    33. Long QT Syndrome • Rx, con’t • Avoid QT prolonging drugs • • What about all the fuss over Zofran? • “Avoid Zofran in patients with congenital long QT syndrome.

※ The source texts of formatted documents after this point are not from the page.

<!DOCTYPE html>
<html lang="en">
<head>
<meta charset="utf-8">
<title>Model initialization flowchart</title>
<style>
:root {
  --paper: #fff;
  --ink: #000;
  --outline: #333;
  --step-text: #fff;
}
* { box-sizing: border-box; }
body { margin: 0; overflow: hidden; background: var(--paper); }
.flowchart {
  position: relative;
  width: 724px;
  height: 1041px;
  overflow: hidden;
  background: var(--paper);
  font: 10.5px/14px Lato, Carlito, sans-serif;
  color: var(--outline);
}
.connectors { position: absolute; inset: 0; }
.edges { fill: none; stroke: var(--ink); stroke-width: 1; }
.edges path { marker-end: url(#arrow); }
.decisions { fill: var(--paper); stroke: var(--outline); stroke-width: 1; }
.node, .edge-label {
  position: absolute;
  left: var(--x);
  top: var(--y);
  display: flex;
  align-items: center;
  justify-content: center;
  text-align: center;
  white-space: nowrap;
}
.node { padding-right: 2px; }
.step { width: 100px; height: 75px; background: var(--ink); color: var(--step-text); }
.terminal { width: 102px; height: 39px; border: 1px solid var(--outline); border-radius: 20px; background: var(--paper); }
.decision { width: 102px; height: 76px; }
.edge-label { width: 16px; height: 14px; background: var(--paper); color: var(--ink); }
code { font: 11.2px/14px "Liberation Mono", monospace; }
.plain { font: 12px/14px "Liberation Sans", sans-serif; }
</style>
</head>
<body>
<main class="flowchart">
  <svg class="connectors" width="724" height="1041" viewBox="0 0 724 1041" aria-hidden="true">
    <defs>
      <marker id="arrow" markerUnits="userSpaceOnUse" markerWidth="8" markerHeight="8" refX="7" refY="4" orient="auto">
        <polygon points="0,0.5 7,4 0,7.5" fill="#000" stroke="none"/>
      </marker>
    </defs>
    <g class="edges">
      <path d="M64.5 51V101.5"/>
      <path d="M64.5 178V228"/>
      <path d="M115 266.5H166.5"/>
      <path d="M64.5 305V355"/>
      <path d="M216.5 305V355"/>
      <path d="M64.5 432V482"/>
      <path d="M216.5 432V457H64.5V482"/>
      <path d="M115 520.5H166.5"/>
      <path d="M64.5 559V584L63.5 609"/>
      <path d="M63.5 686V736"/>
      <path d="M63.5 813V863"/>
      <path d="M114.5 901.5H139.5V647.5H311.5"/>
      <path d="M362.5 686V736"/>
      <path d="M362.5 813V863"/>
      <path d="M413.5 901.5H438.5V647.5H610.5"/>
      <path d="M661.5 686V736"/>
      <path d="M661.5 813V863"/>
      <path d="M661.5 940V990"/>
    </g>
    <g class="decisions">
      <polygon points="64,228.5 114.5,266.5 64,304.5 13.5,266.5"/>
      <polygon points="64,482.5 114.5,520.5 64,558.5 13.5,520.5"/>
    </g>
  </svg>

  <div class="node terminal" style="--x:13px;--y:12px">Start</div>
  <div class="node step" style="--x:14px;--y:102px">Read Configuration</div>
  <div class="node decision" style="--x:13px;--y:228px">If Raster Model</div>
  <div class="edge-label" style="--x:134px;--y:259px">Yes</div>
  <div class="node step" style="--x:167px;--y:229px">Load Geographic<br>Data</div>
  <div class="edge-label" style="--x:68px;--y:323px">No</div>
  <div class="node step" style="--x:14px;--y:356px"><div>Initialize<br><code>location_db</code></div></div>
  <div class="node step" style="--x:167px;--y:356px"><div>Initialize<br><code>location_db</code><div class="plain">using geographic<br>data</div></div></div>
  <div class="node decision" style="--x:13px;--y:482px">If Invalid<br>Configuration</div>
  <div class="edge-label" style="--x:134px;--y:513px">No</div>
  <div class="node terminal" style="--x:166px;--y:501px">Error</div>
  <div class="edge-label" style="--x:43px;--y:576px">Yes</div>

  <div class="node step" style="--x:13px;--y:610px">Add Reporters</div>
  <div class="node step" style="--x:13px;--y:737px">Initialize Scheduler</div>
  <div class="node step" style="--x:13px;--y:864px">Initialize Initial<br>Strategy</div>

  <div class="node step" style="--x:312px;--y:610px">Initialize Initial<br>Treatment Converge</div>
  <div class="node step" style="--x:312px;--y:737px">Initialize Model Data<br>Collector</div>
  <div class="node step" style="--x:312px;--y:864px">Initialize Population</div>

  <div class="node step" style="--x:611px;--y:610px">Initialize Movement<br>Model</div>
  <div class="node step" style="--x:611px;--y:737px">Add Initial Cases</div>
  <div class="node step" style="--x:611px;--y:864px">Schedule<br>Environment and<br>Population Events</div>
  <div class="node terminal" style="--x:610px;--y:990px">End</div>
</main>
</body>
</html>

ECG monitoring is recommended in patients with electrolyte abnormalities (e.g., hypokalemia or hypomagnesemia), congestive heart failure, bradyarrhythmias or patients taking other medicinal products that lead to QT prolongation.” FDA

    34. Short QT Syndrome • Another channelopathy • Gain of function of K channels (early repol) • Peaked T’s and shortened QTc, typically < 300 msec • Familial syncope, atrial and ventricular fibrillation • “Impressively lethal”

    35. Short QT Syndrome • ICD’s problematic: with sinus tachycardia, the device interprets peaked T wave as QRS complexes and gives an inappropriate shock • Quinidine has been used

    36. Brugada Syndrome • Another channelopathy • Loss of function of the Na channel that causes LTQ3 • EKG (V1 findings) • J point elevation • ST elevation with a coved, downward convex pattern. • AD inheritance

    37. Brugada Syndrome • Male:Female = 8:1 • Asians • Sudden death in sleep and with bradycardia • “Lai Tai” = sleep death, in Thailand • Causes some SIDS • Arrhythmias precipitated by fever in children • Rx: • Exercise restrictions (hyperthermia concern) • Quinidine • ICD if symptomatic

    38. Others cardiac causes of SCD that might be identifiable • WPW • CPVT: Catecholaminergic Polymorphic Ventricular Tachycardia • Idiopathic Ventricular Fibrillation • Myocarditis • Dilated cardiomyopathy • Myocardial bridge over a coronary artery • Coronary artery disease • Aortic rupture • Aortic stenosis • MVP – on the list; real disease?

    39. CommotioCordis • 3% of all deaths in athletes • Def: sudden death due to low energy trauma to the chest wall • Impact to heart at a critical time of the cardiac cycle • No pre-existing heart disease or genetic condition, no subsequent rib fractures, homothoraax, or significant myocardial contusion • Primarily age 5-15 years. • Pig model, anesthetized animals:

    40. CommotioCordis • Wooden ball, 30 mph, 16 msec before T wave peak • Rhythm?

    41. CommotioCordis • Wooden ball, 30 mph, on QRS • Rhythm?

    42. CommotioCordis Implications for our Little Leaguers?

    43. CommotioCordis • 13 year old hit on chest by inside pitch • Immediate bystander CPR • Passing police car “fortuitous-ly” carried an AED • Normal neurologic outcome • Implications?

    44. Pre-participation Screening • It begins with the PCP! • History, history, history! (and physical exam) • EXERTIONAL SYMPTOMS ARE BAD • American Heart Association with American College of Cardiology joint recommendations contain 12 elements (Circ, 2007) • Any positive element should result in a cardiology evaluation. • Tennessee Secondary School Athletic Association form has all 12 elements! (only 7.5 in 2010) – Wonderful!!

    45. Pre-participation Screening • What about ancillary testing? • What one test will offer more insight at a lower cost than any other?